• _What you are asked to do_: Go through the entries below and pick out every line with "from".

━━━━━━━━━━━━━━━━━━━━━━━━━━━━━━

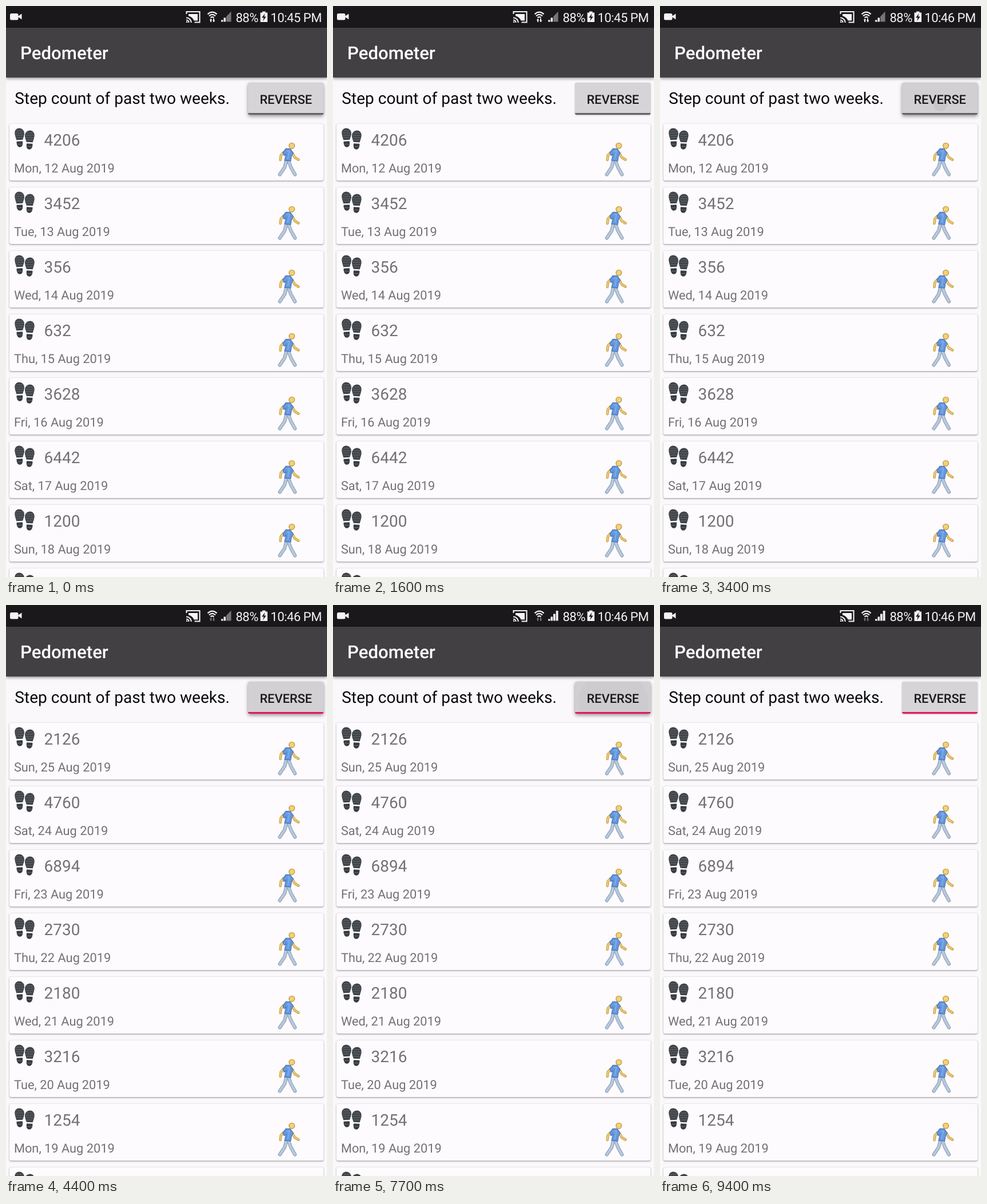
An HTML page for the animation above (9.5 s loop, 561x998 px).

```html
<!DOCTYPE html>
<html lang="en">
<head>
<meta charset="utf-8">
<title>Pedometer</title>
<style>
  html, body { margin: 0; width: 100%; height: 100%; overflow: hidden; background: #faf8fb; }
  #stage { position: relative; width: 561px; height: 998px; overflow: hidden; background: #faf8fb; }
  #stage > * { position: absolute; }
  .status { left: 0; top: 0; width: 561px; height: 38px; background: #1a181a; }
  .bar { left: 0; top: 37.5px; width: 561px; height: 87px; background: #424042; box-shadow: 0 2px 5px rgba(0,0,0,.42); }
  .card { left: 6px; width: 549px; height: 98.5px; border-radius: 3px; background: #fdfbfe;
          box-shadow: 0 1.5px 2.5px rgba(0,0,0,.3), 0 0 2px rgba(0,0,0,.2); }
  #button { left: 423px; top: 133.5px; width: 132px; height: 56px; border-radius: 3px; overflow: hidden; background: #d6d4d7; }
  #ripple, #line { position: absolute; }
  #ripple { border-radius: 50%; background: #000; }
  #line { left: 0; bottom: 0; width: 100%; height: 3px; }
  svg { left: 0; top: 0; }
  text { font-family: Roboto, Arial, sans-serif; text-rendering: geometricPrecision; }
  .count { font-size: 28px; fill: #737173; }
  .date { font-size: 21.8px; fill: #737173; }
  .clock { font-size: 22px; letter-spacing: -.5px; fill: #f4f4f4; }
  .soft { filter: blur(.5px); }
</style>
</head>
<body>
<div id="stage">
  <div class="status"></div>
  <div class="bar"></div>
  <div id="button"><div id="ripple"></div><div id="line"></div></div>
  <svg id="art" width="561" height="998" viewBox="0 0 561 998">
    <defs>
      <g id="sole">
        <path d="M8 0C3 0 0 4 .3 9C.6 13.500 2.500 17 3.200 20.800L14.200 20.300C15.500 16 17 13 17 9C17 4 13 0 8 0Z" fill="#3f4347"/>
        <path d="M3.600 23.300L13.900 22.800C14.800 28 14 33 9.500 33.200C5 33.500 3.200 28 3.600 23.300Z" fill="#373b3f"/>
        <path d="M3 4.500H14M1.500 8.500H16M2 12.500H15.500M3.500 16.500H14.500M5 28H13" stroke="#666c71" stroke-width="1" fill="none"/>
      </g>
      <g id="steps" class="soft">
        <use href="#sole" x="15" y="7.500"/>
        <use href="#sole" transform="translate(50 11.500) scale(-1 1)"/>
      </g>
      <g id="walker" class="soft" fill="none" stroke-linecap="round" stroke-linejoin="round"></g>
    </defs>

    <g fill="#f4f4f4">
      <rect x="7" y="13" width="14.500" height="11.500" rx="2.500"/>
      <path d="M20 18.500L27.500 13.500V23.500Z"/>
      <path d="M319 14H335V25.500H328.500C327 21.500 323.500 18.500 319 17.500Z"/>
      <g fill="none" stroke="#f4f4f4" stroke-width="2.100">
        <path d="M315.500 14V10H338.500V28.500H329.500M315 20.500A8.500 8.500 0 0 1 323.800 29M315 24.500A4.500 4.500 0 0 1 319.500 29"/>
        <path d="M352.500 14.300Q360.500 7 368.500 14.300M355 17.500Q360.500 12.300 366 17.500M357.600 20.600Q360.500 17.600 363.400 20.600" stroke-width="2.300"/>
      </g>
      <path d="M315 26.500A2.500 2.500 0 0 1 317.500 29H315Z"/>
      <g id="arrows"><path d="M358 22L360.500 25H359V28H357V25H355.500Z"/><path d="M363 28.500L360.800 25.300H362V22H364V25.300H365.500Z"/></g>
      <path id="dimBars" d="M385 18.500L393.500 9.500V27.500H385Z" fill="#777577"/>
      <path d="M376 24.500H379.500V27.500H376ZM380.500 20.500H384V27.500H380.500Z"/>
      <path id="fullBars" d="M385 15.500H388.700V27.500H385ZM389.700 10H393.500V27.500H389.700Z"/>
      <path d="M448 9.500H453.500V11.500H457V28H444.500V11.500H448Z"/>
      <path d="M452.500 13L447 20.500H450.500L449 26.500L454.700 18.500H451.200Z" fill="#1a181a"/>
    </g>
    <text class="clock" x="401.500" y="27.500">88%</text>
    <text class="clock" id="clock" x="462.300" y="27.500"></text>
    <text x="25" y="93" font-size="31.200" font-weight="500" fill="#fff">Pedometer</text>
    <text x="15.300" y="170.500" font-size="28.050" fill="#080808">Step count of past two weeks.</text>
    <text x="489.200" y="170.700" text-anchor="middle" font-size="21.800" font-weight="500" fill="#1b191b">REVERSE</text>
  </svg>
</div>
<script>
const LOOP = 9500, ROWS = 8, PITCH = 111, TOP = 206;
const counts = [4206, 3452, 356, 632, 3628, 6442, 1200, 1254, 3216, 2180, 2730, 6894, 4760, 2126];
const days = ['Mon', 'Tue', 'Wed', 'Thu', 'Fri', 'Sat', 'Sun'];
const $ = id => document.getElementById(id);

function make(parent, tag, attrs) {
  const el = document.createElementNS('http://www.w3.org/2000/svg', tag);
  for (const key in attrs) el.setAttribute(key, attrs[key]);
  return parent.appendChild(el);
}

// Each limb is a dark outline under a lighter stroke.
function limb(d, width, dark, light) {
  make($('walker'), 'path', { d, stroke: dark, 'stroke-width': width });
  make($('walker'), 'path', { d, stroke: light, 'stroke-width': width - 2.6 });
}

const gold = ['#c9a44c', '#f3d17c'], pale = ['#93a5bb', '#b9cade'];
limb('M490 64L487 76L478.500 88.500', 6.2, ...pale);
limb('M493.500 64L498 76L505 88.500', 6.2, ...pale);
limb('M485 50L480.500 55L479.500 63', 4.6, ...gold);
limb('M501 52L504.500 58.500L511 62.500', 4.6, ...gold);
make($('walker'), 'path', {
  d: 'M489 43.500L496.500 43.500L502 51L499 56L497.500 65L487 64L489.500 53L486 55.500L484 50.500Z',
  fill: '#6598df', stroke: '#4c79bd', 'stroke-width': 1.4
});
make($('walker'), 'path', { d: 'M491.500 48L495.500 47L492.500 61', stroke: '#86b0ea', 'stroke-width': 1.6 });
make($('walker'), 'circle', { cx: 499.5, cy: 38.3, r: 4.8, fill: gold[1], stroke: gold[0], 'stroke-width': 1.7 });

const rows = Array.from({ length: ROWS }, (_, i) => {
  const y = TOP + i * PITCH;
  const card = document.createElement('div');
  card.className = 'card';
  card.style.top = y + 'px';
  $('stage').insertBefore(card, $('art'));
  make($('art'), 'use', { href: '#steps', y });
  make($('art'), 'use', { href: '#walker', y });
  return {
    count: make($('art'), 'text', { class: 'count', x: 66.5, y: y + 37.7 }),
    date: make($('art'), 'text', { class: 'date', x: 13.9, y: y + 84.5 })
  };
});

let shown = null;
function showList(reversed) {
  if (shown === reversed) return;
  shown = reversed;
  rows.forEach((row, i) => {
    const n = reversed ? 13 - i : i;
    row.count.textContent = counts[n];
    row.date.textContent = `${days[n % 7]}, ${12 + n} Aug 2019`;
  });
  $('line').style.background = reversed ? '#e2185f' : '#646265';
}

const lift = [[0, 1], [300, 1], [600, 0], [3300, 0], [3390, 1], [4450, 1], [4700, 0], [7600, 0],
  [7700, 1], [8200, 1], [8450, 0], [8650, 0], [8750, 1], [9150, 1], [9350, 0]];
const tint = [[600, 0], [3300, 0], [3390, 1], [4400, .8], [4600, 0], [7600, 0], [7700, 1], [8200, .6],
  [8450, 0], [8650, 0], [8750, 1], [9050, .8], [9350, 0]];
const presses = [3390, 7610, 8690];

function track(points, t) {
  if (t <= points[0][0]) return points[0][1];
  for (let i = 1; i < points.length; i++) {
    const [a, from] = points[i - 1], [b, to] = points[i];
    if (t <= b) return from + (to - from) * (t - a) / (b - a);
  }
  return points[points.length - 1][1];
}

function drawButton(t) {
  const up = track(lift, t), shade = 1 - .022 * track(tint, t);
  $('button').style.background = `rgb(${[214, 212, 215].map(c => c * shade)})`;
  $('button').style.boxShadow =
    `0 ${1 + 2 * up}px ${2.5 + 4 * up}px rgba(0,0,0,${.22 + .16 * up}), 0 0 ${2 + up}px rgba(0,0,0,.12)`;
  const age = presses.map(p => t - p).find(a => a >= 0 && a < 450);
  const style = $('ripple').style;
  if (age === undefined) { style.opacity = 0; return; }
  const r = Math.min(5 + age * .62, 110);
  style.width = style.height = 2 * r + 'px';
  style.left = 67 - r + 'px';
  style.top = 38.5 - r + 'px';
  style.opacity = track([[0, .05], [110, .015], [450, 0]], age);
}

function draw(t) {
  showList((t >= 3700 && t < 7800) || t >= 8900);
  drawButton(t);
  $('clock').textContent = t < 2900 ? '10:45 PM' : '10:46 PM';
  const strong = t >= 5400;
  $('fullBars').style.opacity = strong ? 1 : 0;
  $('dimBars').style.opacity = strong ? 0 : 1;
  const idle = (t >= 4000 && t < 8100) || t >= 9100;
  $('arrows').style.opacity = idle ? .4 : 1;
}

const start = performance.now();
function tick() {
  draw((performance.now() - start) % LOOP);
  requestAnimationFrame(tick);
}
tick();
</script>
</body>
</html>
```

━━━━━━━━━━━━━━━━━━━━━━━━━━━━━━

• _Your solution_:
const rows = Array.from({ length: ROWS }, (_, i) => {
    const [a, from] = points[i - 1], [b, to] = points[i];
    if (t <= b) return from + (to - from) * (t - a) / (b - a);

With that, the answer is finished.